EXERCISE PROMPT:
The required output is a copy of each line in the material below that includes "along".

DATASET EXCERPTS:
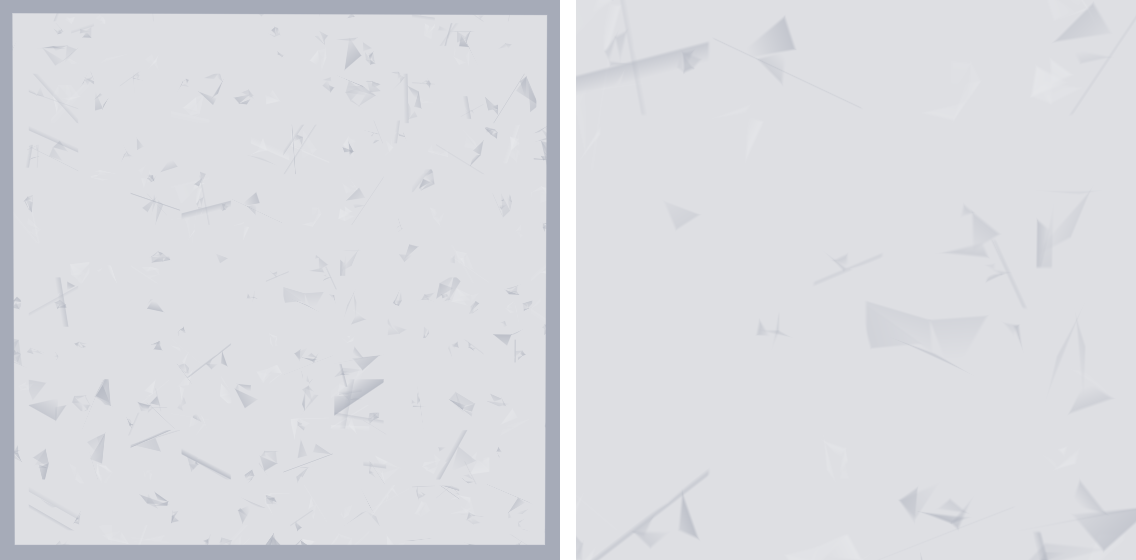
Left, the full canvas; right, a detail of the centre.
Give the GLSL for this texture, as a Shadertoy shader.

```glsl
// Pale sheet on a blue-grey frame, scattered with faint folded shards.
// Each grid cell may hold a ragged star whose edges cast fading triangular
// shadows; cell borders cut them straight. Three grids vary size and tone.

const vec3 PAPER  = vec3(0.870, 0.874, 0.890);
const vec3 FRAME  = vec3(0.650, 0.670, 0.723);
const vec3 SHADOW = vec3(0.640, 0.660, 0.710);
const vec3 GLINT  = vec3(0.915, 0.920, 0.930);

const float SOFT = 0.0014;          // half width of smoothed edges
const float LARGE_CELLS = 11.0;     // cells across the canvas per layer
const float SMALL_CELLS = 23.0;
const float GLINT_CELLS = 14.0;
const float LARGE_SHARE = 0.62;     // share of cells that hold a star
const float SMALL_SHARE = 0.17;
const float GLINT_SHARE = 0.36;
const float LARGE_STRENGTH = 0.62;  // strongest tone of one shard
const float SMALL_STRENGTH = 0.55;
const float GLINT_STRENGTH = 0.60;
const int   STAR_POINTS = 6;
const float TAU = 6.28318;

// Three random values from a cell and a seed
vec3 hash3(vec2 cell, float seed) {
    vec3 p = fract(vec3(cell, seed) * vec3(0.1031, 0.1030, 0.0973) + 0.137);
    p += dot(p, p.yxz + 33.33);
    return fract((p.xxy + p.yzz) * p.zyx);
}

// Signed distance from p to the line through a and b
float lineDistance(vec2 p, vec2 a, vec2 b) {
    vec2 along = b - a;
    return dot(p - a, vec2(-along.y, along.x)) / max(length(along), 1e-5);
}

// Triangle that is darkest along edge ab and fades towards its tip
float shard(vec2 p, vec2 a, vec2 b, vec2 tip, float reach) {
    float side = lineDistance(tip, a, b) < 0.0 ? -1.0 : 1.0;
    float depth = side * lineDistance(p, a, b);
    float inside = min(depth, side * min(lineDistance(p, b, tip), lineDistance(p, tip, a)));
    float height = max(side * lineDistance(tip, a, b), 0.002);
    float fade = clamp(1.0 - depth / (height * reach), 0.0, 1.0);
    return smoothstep(-SOFT, SOFT, inside) * fade;
}

// Corner i of a ragged star, relative to its centre
vec2 starCorner(vec2 cell, float seed, int i, float radius) {
    int k = i % STAR_POINTS;
    vec3 h = hash3(cell, seed + 10.0 + float(k));
    float angle = TAU * (float(k) + 0.9 * h.x) / float(STAR_POINTS);
    return radius * mix(0.25, 1.0, h.y) * vec2(cos(angle), sin(angle));
}

// Coverage of one layer of scattered stars
float shardLayer(vec2 uv, float cells, float share, float strength, float seed) {
    vec2 grid = uv * cells + hash3(vec2(seed), 3.0).xy;
    vec2 cell = floor(grid);
    vec3 place = hash3(cell, seed);
    vec3 form = hash3(cell, seed + 1.0);
    if (place.z > share) return 0.0;

    // Position within the cell, turned and stretched about a random centre
    vec2 local = (fract(grid) - mix(vec2(0.25), vec2(0.75), place.xy)) / cells;
    float turn = TAU * form.x;
    vec2 p = mat2(cos(turn), -sin(turn), sin(turn), cos(turn)) * local;
    p.y *= mix(1.0, 1.8, form.y);
    float radius = mix(0.22, 0.60, form.z) / cells;

    // Shards along some of the star's edges
    float clear = 1.0;
    for (int i = 0; i < STAR_POINTS; i++) {
        vec3 h = hash3(cell, seed + 30.0 + float(i));
        vec3 g = hash3(cell, seed + 50.0 + float(i));
        if (h.x > 0.62) continue;
        vec2 a = starCorner(cell, seed, i, radius);
        vec2 b = starCorner(cell, seed, i + 1, radius);
        vec2 tip = (g.xy - 0.5) * radius * 1.1;
        float tone = strength * mix(0.30, 1.0, h.y * h.y);
        clear *= 1.0 - tone * shard(p, a, b, tip, mix(0.6, 1.9, h.z));
    }

    // Straight cuts at the cell borders
    vec2 border = (0.5 - abs(fract(grid) - 0.5)) / cells;
    return (1.0 - clear) * smoothstep(0.0, 2.0 * SOFT, min(border.x, border.y));
}

// Slightly skewed sheet inside the frame
float sheetMask(vec2 uv) {
    float left   = uv.x - mix(0.0265, 0.0220, uv.y);
    float right  = mix(0.9730, 0.9770, uv.y) - uv.x;
    float bottom = uv.y - 0.0270;
    float top    = mix(0.9765, 0.9730, uv.x) - uv.y;
    return smoothstep(-SOFT, SOFT, min(min(left, right), min(bottom, top)));
}

void mainImage(out vec4 fragColor, in vec2 fragCoord) {
    vec2 uv = fragCoord / iResolution.xy;

    float glint = shardLayer(uv, GLINT_CELLS, GLINT_SHARE, GLINT_STRENGTH, 211.0);
    float large = shardLayer(uv, LARGE_CELLS, LARGE_SHARE, LARGE_STRENGTH, 17.0);
    float small = shardLayer(uv, SMALL_CELLS, SMALL_SHARE, SMALL_STRENGTH, 113.0);

    vec3 color = mix(PAPER, GLINT, glint);
    color = mix(color, SHADOW, 1.0 - (1.0 - large) * (1.0 - small));
    color = mix(FRAME, color, sheetMask(uv));
    fragColor = vec4(color, 1.0);
}
```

TASK ANSWER:
    vec2 along = b - a;
    return dot(p - a, vec2(-along.y, along.x)) / max(length(along), 1e-5);
// Triangle that is darkest along edge ab and fades towards its tip
    // Shards along some of the star's edges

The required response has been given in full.